Since I was away all day working and stopped listening to talk radio after the election, I came home to find out that John Boehner had been re-elected the Speaker of the House. So much for those bated-breath rumors that:
- Boehner was going to resign, or
- There were anywhere from 20 to 30 Republicans ready and willing to vote against Boehner on the first ballot, denying him victory, and/or
- Boehner would step aside in favor of another if he didn’t win the first ballot. Eric Cantor was one choice, Jim Jordan was another.
Instead, only 12 Republicans put their careers on the line and decided to support either a more presumably conservative alternative or no one at all (h/t Becca Lower – Lowering the Boom):
Confirmed: Nine Republicans voted against Boehner w/ another name: 3 Cantor, 2 West, 1 Labrador, 1 Jordan, 1 Walker, 1 Amash
— Robert Costa (@robertcostaNRO) January 3, 2013
Becca has the list of nine, plus the “present” vote. The other two didn’t cast a vote, and Andy Harris was not among those either.
So the guy who was bold enough to vote against the “fiscal cliff” and wouldn’t support “Plan B” didn’t follow through on eliminating from power the person who negotiated these deals. I don’t know about you, but I’m shaking my head as well. What happened to the guy who was unafraid to be the lone voice of opposition to bad bills burning their way through the Maryland Senate? Was there a threat made regarding his committee position?
(I suppose the question could – and should – be asked by constituents of Representatives Trent Franks and Jim Jordan, who exhibited a similar voting pattern, but I’ll leave that to Arizona and Ohio bloggers, respectively. Jordan represents an area of my home state not far from where I grew up but lives in the southern part of the district. Still, it’s a rock-ribbed conservative region.)
Frankly, I’m disappointed that Harris gave in to the majority, even if no candidate was running against Boehner. He could have simply voted “present” or selected another person more qualified than the current Speaker.
It’s getting tiresome to see our side continually give ground yet continue to elect the same failed leadership. Do I believe we could have more effective Congressional leadership? Yes. Do I believe we can and should have Republican Party leadership that’s more assertive? You betcha. Otherwise, why should we even bother to be the opposition?
Some are going to tell me, “look at the election results.” All I see is that our President barely squeaked out a majority against a candidate who was apparently going through the motions. Barack Obama fooled enough of the people enough of the time to win, although he did so by masterful usage of data and willing

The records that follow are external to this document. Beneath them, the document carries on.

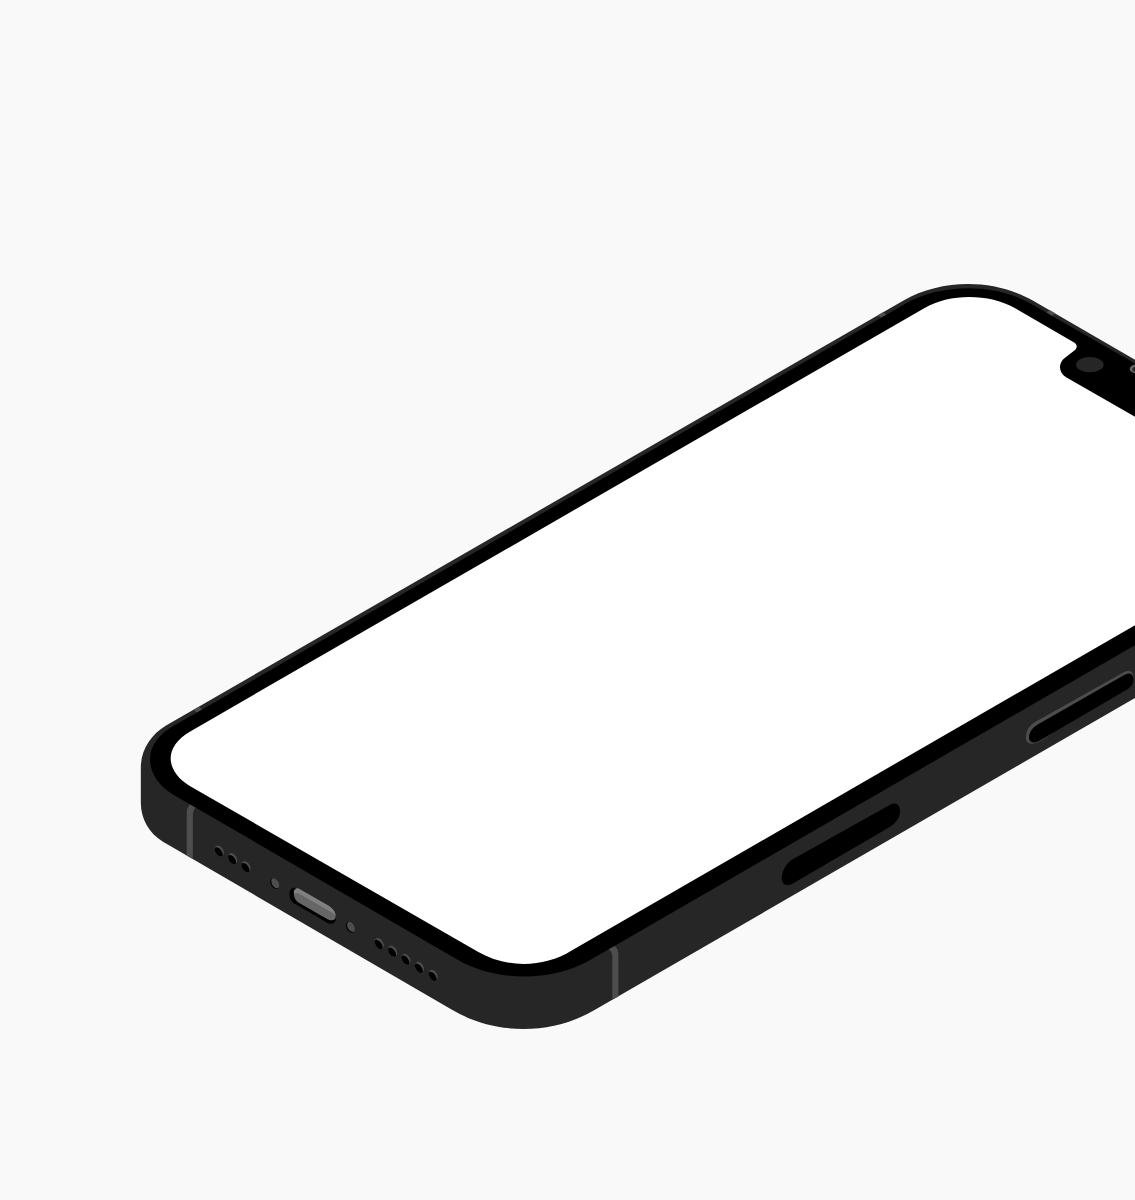
<!DOCTYPE html>
<html lang="en">
<head>
<meta charset="utf-8">
<title>Isometric smartphone</title>
<style>
:root {
  --backdrop: #f9f9f9;
  --frame: #262626;
  --bezel: #000;
  --screen: #fff;
  --antenna: #4d4d4d;
  --metal: #666;
}
html, body { margin: 0; background: var(--backdrop); overflow: hidden; }
.artboard { display: block; width: 1135px; height: 1200px; background: var(--backdrop); }
.frame, .lens { fill: var(--frame); }
.bezel, .recess { fill: var(--bezel); }
.screen { fill: var(--screen); }
.antenna, .rim { fill: var(--antenna); }
.metal { fill: var(--metal); }
</style>
</head>
<body>
<svg class="artboard" viewBox="0 0 1483 1568" preserveAspectRatio="none" role="img" aria-label="Black smartphone lying flat in isometric view with a blank white screen">
  <defs>
    <clipPath id="hole-shape"><ellipse rx="5.2" ry="7.8" transform="rotate(-30)"/></clipPath>
    <g id="speaker-hole" clip-path="url(#hole-shape)">
      <rect class="rim" x="-10" y="-10" width="20" height="20"/>
      <ellipse class="recess" cx="-2.6" cy="1.6" rx="5.2" ry="8.2" transform="rotate(-30)"/>
    </g>
    <g id="screw" clip-path="url(#hole-shape)">
      <rect class="recess" x="-10" y="-10" width="20" height="20"/>
      <ellipse class="rim" cx="1.6" cy="0" rx="5.2" ry="7.6" transform="rotate(-30)"/>
    </g>
    <clipPath id="port-shape">
      <path d="M378 1168C378 1161 383 1158 390 1161L430 1184C436 1188 439 1193 439 1199C439 1206 434 1209 428 1206L387 1182C381 1179 378 1174 378 1168Z"/>
    </clipPath>
  </defs>

  <g id="body">
    <path class="frame" d="M184 1003C184 980 197 960 217 948L1180 393C1231 364 1299 364 1350 393L1483 470V912L778 1319C722 1353 646 1353 590 1319L213 1100C195 1089 184 1070 184 1049Z"/>
    <g id="antenna-bands">
      <path class="antenna" d="M244 1118V1063C244 1056 247 1051 251 1049L259 1053C254 1055 252 1060 252 1067V1122.500Z"/>
      <path class="antenna" d="M800 1306.500V1250C800 1244 797 1240 791 1239L799 1234C805 1236 808 1241 808 1247V1302Z"/>
      <path class="antenna" d="M253 927.500L260 923.500L265 928L258 932Z"/>
      <path class="antenna" d="M1147 412L1154 408L1159 412L1152 416Z"/>
      <path class="antenna" d="M1367 408L1372 405.500L1379 409.500L1374 413Z"/>
    </g>
    <path class="bezel" d="M196 992C196 975 207 960 226 949L1183 397C1230 370 1300 370 1347 397L1483 475V843L770 1255C720 1283 648 1283 598 1254L226 1038C206 1026 196 1009 196 992Z"/>
  </g>

  <path id="display" class="screen" d="M223 991C223 978 232 965 248 956L1207 403C1241 383 1292 383 1327 403L1404 448C1407 450 1408 454 1405 457L1392 467C1382 474 1383 487 1393 493L1483 544.500V817L747 1242C710 1265 662 1265 625 1244L248 1027C231 1017 223 1003 223 991Z"/>

  <g id="notch-sensors">
    <ellipse class="lens" cx="1424" cy="476.500" rx="18" ry="10"/>
    <ellipse class="metal" cx="1486" cy="482" rx="10" ry="6"/>
    <ellipse class="lens" cx="1487" cy="482.500" rx="7.500" ry="4"/>
  </g>

  <g id="side-buttons">
    <path class="recess" d="M1021.500 1148C1021.500 1137 1028 1127 1037 1122L1163 1051.500C1171 1047 1176 1052 1176 1060C1176 1069 1170 1076 1162 1081L1036 1154.500C1028 1159 1021.500 1156 1021.500 1148Z"/>
    <path class="rim" d="M1340.500 964C1340.500 954 1345 948 1353 943L1469 878C1475 875 1481 877 1481 884V889L1360 968C1350 974 1340.500 973 1340.500 964Z"/>
    <path class="recess" d="M1344.500 964C1344.500 956 1350 950 1357 946L1470 881.500C1476 878 1481 881 1481 887C1481 894 1477 899 1471 902L1357 968.500C1350 972 1344.500 970 1344.500 964Z"/>
  </g>

  <g id="bottom-edge">
    <use href="#speaker-hole" x="286.500" y="1112"/>
    <use href="#speaker-hole" x="304" y="1122"/>
    <use href="#speaker-hole" x="321.500" y="1132.500"/>
    <use href="#screw" x="359" y="1154.500"/>
    <g id="charging-port" clip-path="url(#port-shape)">
      <rect class="recess" x="370" y="1150" width="80" height="65"/>
      <path class="metal" d="M384 1167C384 1160 389 1158 395 1161L431 1182C437 1186 440 1190 439 1196C439 1203 434 1204 428 1201L391 1180C386 1177 384 1173 384 1167Z"/>
      <path d="M384 1164L390 1160L432 1184L440 1192V1197L433 1192L392 1168.500C389 1166.500 387 1166 384 1168Z" fill="#808080"/>
    </g>
    <use href="#screw" x="458" y="1211.500"/>
    <use href="#speaker-hole" x="495.500" y="1233"/>
    <use href="#speaker-hole" x="513" y="1243"/>
    <use href="#speaker-hole" x="530.500" y="1253.500"/>
    <use href="#speaker-hole" x="548" y="1264"/>
    <use href="#speaker-hole" x="566" y="1274.500"/>
  </g>
</svg>
</body>
</html>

dupes volunteers, I will grudgingly admit. He also had just enough of a coattail to pull through two additional Senators, but only a handful of Democratic House members. It was hardly a wave election like 2010 was.
We need stronger leadership, someone to take the bull by the horns, project a clear choice (like something along these lines), and seize the narrative. (It’s almost unfortunate, for example, that Tim Scott was elevated to the Senate – imagine liberal heads exploding had he been selected as Speaker of the House.) Unfortunately, too many people like that have no interest in the political rough-and-tumble.
So color me disappointed by this vote. Someone asked me, though, whether we should primary Andy Harris because he voted against Grover Norquist the other night. (It’s a comment to this post.) Well, first of all, Grover Norquist was wrong because there was really no question the Bush tax rates would be extended – the argument was over just how many would benefit. I think voting against the fiscal cliff deal isn’t a vote for higher taxes but instead the higher principle of a flatter tax system which doesn’t punish producers.
I look at it this way: I don’t mind contested primaries. We didn’t happen to have one on the GOP side in 2012, but that doesn’t mean we won’t in 2014. Let those chips fall where they may and the Republican voters decide. Hopefully they make a smarter choice than Andy did in this instance – besides, he has two years to mend fences and explain his curious choice.